*Task directions:* Wherever a line in the data holds the word "body", pull that line out.

Plain-text document sources
------------------------

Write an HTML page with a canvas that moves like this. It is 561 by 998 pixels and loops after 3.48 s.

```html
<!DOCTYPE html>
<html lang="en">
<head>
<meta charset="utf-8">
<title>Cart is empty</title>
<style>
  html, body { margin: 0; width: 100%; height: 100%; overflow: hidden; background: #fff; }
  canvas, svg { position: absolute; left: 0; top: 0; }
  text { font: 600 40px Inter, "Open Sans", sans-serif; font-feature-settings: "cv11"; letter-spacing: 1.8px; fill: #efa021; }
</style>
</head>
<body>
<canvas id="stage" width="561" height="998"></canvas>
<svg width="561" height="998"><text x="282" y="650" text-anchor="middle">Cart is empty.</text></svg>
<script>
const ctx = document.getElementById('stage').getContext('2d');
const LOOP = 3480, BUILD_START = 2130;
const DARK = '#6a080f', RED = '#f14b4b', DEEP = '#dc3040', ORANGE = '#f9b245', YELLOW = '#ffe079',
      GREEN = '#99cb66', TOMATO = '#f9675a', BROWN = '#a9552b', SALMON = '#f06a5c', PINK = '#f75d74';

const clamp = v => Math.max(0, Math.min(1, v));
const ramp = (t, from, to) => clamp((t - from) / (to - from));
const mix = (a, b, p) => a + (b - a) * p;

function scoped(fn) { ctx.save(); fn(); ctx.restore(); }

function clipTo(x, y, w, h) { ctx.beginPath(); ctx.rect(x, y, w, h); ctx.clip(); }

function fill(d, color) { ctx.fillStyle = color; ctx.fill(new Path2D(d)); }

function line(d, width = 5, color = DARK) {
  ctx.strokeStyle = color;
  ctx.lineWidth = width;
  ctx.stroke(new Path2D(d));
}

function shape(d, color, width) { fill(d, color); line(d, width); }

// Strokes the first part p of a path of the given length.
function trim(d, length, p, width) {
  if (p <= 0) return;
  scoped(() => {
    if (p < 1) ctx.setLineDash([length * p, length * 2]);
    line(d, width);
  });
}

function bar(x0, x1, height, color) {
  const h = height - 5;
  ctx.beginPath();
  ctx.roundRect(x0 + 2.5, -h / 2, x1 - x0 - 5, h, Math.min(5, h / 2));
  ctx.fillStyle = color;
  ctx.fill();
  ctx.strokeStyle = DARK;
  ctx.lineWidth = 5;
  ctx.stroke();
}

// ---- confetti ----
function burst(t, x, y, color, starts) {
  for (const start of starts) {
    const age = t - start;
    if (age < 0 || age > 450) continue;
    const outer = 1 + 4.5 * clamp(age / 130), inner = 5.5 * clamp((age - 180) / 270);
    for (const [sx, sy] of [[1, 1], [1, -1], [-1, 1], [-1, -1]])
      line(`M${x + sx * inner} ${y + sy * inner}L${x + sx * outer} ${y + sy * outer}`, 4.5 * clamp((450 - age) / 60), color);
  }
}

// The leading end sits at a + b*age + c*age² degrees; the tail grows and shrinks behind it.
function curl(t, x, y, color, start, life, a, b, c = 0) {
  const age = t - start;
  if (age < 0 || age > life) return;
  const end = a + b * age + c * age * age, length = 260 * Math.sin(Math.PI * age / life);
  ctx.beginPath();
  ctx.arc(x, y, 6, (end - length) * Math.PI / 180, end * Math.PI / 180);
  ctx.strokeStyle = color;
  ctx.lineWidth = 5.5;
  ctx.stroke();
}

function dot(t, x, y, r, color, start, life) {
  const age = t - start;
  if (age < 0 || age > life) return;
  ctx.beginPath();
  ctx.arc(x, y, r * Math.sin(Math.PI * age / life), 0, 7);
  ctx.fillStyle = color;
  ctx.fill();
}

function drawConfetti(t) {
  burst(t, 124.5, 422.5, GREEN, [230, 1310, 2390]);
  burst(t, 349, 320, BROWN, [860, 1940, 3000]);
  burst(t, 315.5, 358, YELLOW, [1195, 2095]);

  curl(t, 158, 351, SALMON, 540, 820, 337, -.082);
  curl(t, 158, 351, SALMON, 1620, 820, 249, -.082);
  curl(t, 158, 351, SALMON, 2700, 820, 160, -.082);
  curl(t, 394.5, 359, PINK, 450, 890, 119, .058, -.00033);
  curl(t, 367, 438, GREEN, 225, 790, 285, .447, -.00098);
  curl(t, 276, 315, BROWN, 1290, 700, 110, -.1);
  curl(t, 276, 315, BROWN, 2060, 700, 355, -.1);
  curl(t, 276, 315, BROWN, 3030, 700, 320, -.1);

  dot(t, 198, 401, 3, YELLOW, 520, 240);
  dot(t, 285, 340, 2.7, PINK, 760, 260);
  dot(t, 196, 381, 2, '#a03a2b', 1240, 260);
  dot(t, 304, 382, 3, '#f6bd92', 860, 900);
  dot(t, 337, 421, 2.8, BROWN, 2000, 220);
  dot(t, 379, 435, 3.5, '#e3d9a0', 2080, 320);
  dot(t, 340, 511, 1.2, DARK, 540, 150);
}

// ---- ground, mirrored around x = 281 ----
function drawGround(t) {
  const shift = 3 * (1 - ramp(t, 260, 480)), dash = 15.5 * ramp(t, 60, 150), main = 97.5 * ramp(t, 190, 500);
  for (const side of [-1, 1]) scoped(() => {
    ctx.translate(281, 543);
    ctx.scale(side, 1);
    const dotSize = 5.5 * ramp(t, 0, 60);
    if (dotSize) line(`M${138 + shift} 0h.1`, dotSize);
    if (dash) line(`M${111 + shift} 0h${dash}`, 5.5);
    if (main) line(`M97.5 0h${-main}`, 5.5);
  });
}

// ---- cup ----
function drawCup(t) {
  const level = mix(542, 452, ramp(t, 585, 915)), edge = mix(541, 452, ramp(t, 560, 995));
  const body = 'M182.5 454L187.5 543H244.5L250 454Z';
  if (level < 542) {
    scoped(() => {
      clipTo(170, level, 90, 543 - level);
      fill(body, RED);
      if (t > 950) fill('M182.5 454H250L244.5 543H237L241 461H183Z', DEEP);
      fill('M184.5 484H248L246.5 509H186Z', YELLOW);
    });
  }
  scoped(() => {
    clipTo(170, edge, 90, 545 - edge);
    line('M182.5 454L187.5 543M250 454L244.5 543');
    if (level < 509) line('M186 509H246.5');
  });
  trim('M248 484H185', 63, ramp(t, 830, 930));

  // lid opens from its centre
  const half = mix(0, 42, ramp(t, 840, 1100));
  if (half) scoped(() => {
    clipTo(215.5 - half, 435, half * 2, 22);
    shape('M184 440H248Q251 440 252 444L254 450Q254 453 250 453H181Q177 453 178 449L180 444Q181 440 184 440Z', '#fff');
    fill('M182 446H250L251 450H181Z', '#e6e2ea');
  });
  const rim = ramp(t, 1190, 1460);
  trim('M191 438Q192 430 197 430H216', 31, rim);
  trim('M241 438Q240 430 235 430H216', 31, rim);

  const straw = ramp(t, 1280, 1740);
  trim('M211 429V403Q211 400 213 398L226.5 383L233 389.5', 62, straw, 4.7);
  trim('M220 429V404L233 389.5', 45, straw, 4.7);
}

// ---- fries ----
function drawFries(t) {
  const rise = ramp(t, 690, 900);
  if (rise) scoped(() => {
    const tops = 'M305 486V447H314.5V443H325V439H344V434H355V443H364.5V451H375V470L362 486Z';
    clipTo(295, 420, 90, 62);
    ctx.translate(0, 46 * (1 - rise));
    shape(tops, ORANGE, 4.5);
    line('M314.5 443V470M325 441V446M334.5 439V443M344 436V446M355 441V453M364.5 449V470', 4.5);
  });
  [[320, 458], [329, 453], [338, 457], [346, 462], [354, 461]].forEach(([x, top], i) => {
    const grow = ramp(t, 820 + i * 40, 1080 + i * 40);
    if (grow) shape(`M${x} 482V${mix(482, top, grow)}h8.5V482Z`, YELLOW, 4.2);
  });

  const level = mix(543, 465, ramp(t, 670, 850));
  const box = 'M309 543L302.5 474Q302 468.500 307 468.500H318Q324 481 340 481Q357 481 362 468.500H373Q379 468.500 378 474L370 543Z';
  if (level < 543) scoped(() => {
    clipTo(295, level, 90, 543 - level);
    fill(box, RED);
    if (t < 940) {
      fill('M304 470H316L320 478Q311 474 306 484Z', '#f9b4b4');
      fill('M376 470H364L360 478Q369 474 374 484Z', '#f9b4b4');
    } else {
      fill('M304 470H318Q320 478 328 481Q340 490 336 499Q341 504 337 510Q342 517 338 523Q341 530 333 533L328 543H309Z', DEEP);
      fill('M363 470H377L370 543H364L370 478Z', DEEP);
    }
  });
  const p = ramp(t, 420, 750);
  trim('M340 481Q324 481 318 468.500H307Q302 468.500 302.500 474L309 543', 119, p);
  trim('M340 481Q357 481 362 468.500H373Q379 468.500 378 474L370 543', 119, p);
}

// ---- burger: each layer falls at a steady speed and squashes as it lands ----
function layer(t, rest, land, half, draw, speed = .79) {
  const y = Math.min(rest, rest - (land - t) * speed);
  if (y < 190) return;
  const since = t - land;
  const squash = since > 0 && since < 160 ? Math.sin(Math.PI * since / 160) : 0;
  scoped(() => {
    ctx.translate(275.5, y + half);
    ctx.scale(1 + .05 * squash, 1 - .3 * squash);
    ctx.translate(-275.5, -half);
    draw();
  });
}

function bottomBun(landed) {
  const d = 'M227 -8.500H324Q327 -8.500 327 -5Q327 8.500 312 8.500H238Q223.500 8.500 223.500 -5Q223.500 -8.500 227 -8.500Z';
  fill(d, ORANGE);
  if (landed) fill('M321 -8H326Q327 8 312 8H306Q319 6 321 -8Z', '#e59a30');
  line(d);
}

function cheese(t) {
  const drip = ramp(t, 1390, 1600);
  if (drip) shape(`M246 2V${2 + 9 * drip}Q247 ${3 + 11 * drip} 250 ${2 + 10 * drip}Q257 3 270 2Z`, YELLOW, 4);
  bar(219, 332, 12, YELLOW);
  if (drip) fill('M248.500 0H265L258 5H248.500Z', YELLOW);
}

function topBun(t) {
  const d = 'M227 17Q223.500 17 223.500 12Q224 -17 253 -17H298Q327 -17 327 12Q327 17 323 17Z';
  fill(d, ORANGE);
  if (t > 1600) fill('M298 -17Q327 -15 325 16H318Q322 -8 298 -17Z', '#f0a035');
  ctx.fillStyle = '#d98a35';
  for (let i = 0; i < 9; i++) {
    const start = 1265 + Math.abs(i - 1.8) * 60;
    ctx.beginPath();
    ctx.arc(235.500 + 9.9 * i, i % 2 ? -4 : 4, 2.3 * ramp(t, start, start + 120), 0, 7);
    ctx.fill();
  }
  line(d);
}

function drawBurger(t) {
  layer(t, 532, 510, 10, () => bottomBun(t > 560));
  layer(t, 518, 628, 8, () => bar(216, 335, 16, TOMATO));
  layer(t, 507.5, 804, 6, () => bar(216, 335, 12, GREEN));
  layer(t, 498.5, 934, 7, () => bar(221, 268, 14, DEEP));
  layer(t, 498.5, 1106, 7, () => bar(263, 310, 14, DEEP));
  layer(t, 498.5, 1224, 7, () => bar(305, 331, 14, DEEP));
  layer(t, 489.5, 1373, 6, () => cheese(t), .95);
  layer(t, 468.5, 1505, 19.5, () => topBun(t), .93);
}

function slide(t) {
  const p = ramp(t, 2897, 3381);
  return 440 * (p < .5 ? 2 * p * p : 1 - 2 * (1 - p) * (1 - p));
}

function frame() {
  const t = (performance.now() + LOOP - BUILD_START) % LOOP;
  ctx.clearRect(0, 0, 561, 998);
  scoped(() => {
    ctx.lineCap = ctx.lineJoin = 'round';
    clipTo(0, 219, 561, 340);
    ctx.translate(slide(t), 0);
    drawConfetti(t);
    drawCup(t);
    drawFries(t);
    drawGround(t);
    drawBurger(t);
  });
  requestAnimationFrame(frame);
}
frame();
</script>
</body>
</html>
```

------------------------

*Finished task:*
  html, body { margin: 0; width: 100%; height: 100%; overflow: hidden; background: #fff; }
<body>
  const body = 'M182.5 454L187.5 543H244.5L250 454Z';
      fill(body, RED);
</body>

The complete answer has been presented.